Since then, several southern universities have followed suit and removed the Confederate flag from its property. The most recent is the University of Mississippi (known as Ole Miss) and the University of Southern Mississippi. The arguments for and against removing the flag come from longstanding positions about what the Confederate symbol (often referred to as “stars and bars”) stands for. Those who support flying the flag generally believe that it symbolizes southern pride and a historical heritage. Those opposed to public display of the flag believe it is a form of enduring racism.
In 2001, the state of Georgia successfully passed legislature changing the design of its state flag from “stars and bars” to one with the state seal as well as a representation of both U.S. and Georgia flags from the past. In 2002, governor Sonny Perdue campaigned (and won the election) by proposing that the citizens of Georgia choose a new flag in a state referendum. The new design restored some of its historic elements.
What Do You Think? Do some more research into the supporters and opposition to flying the Confederate flag in the south. With whom do you agree? Give a detailed reason.
Dip in National Math Test Scores
The National Assessment of Educational Progress (NAEP) is a project of the federal government designed to provide data on student achievement across the United States. Dubbed “the nation’s report card,” the NAEP administers assessments in reading, writing, mathematics and science. Not all students are tested, just a random selection of students in 4th, 8th and 12th grade. Unlike individual states’ assessment, participation in the NAEP is voluntary. The results are intended to aid policymakers in developing ways to improve education.
Last month, the Department of Education released the latest scores, which showed a decline in math scores for the first time since 1990. The reasons for the lowered scores can be explained in many different ways. Some critics blame the problem on the Common Core State Standards–an educational initiative recently adopted in more than 40 states but criticized heavily in the media and across the country. Another concern is the widening achievement gap between students of differing races and socioeconomic classes. In a recent address, President Obama urged officials to administer fewer tests but also acknowledged the government’s own role in the problem.

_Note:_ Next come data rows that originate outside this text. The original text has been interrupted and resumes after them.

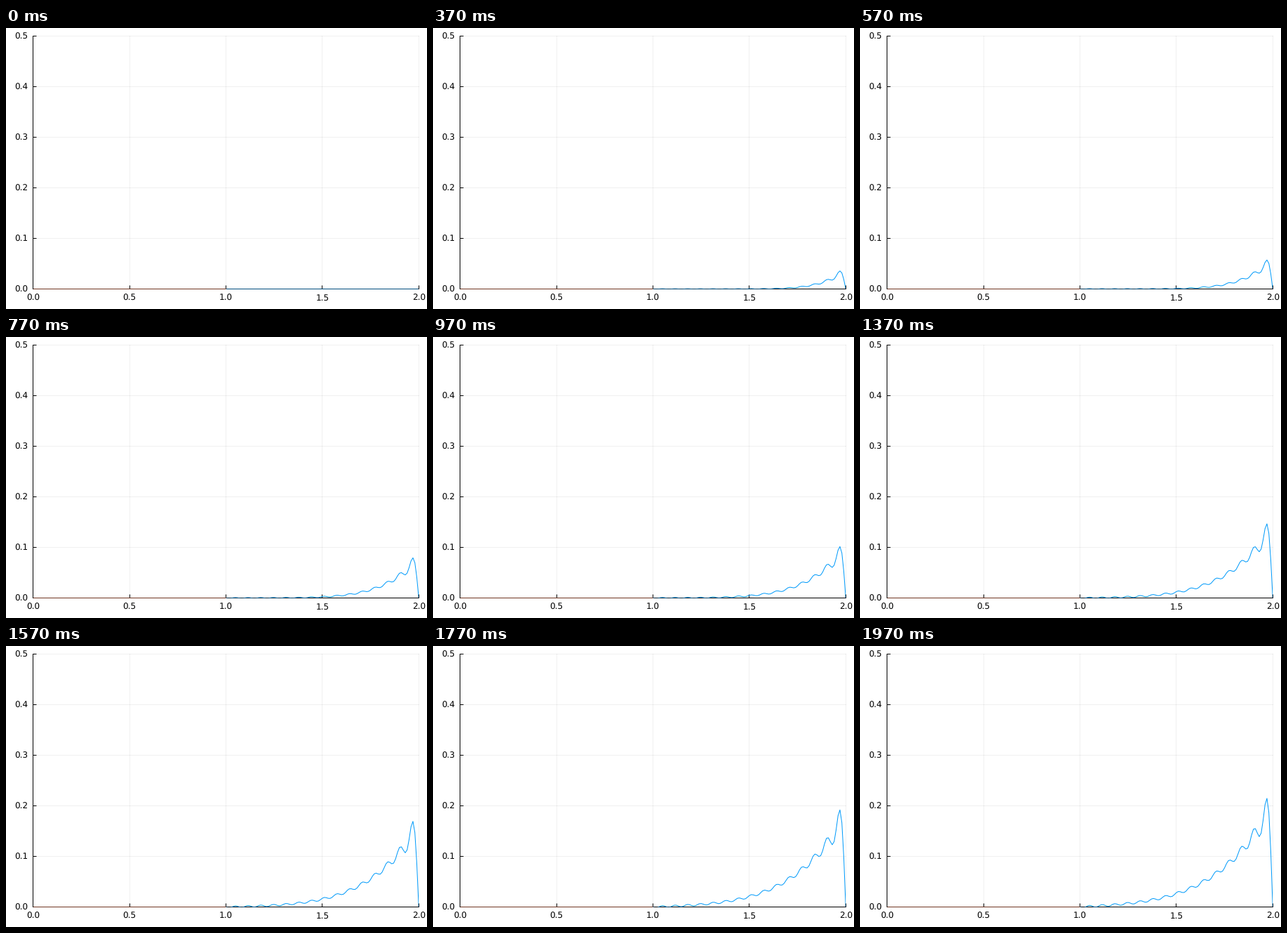
These frames come from a looping animation (600x400 px, 2010 ms). A matplotlib script:

```python
import numpy as np
import matplotlib.pyplot as plt
from matplotlib.animation import FuncAnimation
from matplotlib.path import Path
from matplotlib.transforms import ScaledTranslation

DPI = 100
PX = 72 / DPI              # one pixel in points
W, H = 600, 400
LEFT, RIGHT, TOP, BOTTOM = 38.4, 587.8, 11.4, 371.4

STEPS = 60                 # poses in one loop, 30 per second
T_END = 2.0
RATE = 0.1                 # growth of the boundary value at x = 2
DIFFUSIVITY = 0.0555
TERMS = 30

plt.rcParams.update({
    "font.family": "DejaVu Sans",
    "font.size": 12 * PX,
    "text.hinting": "none",
    "path.simplify": False,
})

x = np.linspace(1, 2, 101)
n = np.arange(1, TERMS + 1)
decay = DIFFUSIVITY * (n * np.pi) ** 2
weight = 2 * (-1.0) ** (n + 1) / (n * np.pi)
modes = np.sin(np.pi * np.outer(x - 1, n))


def heat(t):
    """Truncated sine series for a bar whose right end warms linearly."""
    lag = (1 - np.exp(-decay * t)) / decay
    return modes @ (weight * RATE * (t - lag))


fig = plt.figure(figsize=(W / DPI, H / DPI), dpi=DPI, facecolor="white")
ax = fig.add_axes([LEFT / W, 1 - BOTTOM / H,
                   (RIGHT - LEFT) / W, (BOTTOM - TOP) / H])
ax.set(xlim=(0, 2), ylim=(0, 0.5),
       xticks=np.arange(5) / 2, yticks=np.arange(6) / 10)
ax.xaxis.set_major_formatter("{x:.1f}")
ax.yaxis.set_major_formatter("{x:.1f}")
ax.tick_params(direction="in", length=5 * PX, width=PX, pad=7.5 * PX)
ax.tick_params(axis="y", pad=7 * PX)
ax.grid(color="black", alpha=0.06, linewidth=PX, clip_on=False)
ax.set_axisbelow(True)
ax.spines[["top", "right"]].set_visible(False)
ax.spines[["left", "bottom"]].set_linewidth(PX)

# axis lines snap to whole pixels; curves and x labels line up with them
nudge = ScaledTranslation(0.4 / DPI, -0.1 / DPI, fig.dpi_scale_trans)
for label in ax.get_xticklabels():
    label.set_transform(label.get_transform() + nudge)


def add_curve(xs, ys, color):
    """Thin line over the axes, cut off smoothly at the plot's edge."""
    line, = ax.plot(xs, ys, color=color, linewidth=PX, snap=False, zorder=3,
                    transform=ax.transData + nudge)
    line.set_clip_box(None)
    line.set_clip_path(Path.unit_rectangle(), ax.transAxes + nudge)
    return line


curve = add_curve(x, heat(0), "#009AFA")
add_curve([0, 1], [0, 0], "#E26F46")


def update(tick):
    # ticks are 10 ms; poses change on rounded thirtieths of a second
    step = min((6 * tick + 3) // 20, STEPS - 1)
    curve.set_ydata(heat(T_END * step / (STEPS - 1)))
    return curve,


anim = FuncAnimation(fig, update, frames=201, interval=10,
                     repeat=True, repeat_delay=0)
plt.show()
```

Dig Deeper Have you or anyone you know ever been selected to take the NAEP? If so, what was your (or his or her) experience? If not, ask your teacher what he or she knows about the test and record the answer.
Latest News in Congress
Last month, btw told you about the sudden resignation of Speaker of the House of Representatives, John Boehner. Less than a month later, it was announced that Republican Paul Ryan (Republican from Wisconsin) will take over as the highest-ranking member of the House of Representatives (and second in line to the presidency, behind the vice president). Ryan, 45, was Republican presidential candidate Mitt Romney’s running mate during the 2012 election. In taking over as speaker, Ryan called for a “return to order,” saying that Republicans have not been solving problems, but adding to them.
In other news, Congress recently passed HR 1314, the Bipartisan Budget Act of 2015. The two-year agreement will fund the government through the end of the 2017 fiscal year and will delay another government shutdown. Part of the deal raised the limit on national debt and provided an additional $80 billion to the budget. Lawmakers worked together, mostly as both sides wish to focus more attention on the upcoming presidential election. President Obama signed the bill, saying it was, “a signal of how Washington should work.”